(DATA FOR THIS EXERCISE begins)

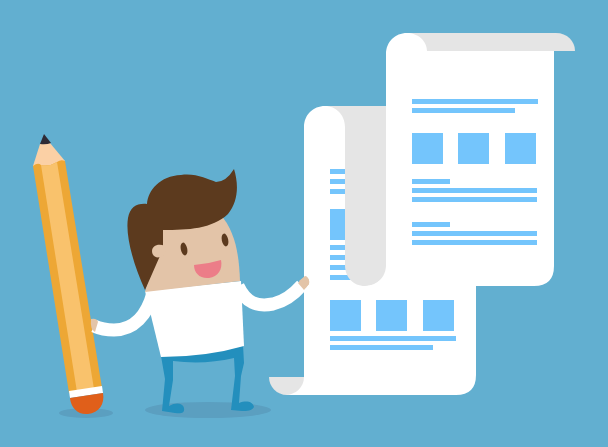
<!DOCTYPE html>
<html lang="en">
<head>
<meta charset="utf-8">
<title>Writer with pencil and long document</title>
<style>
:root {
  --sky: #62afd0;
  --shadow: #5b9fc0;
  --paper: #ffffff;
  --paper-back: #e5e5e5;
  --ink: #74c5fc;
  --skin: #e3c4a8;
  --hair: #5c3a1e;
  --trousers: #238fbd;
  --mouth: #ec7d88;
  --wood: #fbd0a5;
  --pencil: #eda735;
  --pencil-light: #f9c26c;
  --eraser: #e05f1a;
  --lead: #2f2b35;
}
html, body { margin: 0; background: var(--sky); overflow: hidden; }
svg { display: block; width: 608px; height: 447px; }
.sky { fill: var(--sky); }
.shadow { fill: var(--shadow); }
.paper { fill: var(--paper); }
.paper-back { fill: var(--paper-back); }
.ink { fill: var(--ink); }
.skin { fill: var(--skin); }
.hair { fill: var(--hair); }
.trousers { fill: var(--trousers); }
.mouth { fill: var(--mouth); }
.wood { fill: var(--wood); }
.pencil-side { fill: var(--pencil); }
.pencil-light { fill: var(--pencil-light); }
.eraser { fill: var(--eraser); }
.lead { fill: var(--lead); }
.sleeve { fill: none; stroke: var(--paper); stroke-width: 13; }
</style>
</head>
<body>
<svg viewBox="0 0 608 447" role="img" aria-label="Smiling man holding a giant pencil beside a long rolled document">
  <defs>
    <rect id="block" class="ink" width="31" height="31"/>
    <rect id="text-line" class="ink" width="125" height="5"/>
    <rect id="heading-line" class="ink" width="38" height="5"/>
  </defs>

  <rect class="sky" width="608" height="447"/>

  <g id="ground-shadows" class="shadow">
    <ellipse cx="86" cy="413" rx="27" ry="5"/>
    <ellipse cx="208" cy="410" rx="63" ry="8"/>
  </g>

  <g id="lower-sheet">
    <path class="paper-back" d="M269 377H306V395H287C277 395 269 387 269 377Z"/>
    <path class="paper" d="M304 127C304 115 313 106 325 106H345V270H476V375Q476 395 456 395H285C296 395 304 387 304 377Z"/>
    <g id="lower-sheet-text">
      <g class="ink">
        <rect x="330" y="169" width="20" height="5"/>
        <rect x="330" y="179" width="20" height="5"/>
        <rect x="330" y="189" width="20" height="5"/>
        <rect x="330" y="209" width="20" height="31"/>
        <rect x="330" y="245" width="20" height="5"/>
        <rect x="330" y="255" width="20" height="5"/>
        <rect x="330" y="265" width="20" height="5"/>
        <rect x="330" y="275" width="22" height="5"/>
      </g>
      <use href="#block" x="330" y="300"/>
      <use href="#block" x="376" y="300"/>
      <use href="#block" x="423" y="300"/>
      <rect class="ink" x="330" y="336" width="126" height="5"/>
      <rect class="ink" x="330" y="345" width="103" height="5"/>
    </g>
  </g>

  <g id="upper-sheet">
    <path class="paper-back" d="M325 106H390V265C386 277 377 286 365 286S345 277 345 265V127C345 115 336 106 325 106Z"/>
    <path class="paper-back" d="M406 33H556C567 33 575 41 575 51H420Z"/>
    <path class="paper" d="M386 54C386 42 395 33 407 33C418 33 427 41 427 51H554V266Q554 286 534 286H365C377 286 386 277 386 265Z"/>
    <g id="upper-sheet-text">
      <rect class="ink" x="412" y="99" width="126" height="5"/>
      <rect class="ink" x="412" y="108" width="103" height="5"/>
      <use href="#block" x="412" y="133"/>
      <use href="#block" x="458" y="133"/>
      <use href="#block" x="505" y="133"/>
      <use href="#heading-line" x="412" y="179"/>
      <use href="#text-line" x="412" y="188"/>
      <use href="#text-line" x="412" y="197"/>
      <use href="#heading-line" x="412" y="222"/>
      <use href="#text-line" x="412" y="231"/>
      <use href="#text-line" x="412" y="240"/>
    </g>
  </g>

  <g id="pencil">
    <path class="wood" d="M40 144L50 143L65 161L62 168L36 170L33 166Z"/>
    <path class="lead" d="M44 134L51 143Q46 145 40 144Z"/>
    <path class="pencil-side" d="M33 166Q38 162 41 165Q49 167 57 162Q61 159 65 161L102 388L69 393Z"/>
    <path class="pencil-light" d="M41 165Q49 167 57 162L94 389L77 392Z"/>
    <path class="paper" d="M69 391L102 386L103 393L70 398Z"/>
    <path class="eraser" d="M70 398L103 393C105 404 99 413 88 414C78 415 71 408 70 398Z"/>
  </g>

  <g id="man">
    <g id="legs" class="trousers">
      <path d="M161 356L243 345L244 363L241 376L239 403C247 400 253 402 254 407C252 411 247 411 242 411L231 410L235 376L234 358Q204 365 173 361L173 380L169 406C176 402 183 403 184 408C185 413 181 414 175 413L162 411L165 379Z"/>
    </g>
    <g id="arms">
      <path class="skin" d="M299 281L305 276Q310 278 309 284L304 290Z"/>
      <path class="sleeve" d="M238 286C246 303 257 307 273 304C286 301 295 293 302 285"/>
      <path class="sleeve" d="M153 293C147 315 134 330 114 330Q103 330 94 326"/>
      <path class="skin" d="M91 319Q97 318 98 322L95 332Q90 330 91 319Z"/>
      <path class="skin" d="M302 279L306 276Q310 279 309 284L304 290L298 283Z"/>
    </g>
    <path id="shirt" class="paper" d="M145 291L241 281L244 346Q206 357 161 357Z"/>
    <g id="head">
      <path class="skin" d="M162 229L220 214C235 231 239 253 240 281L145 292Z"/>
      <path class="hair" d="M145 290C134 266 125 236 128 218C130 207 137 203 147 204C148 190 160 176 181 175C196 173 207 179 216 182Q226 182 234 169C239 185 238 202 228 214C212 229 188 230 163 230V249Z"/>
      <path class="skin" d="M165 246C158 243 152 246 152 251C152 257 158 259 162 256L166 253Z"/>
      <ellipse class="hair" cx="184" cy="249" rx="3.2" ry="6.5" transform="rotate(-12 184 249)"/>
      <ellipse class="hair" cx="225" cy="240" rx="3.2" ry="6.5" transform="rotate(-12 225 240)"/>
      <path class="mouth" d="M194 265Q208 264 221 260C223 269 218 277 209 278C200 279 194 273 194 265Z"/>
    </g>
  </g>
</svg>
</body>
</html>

(DATA FOR THIS EXERCISE ends)

Looking at the data above, count the lines that contain the string "text" and give only the count.

» **EXERCISE ANSWER**
7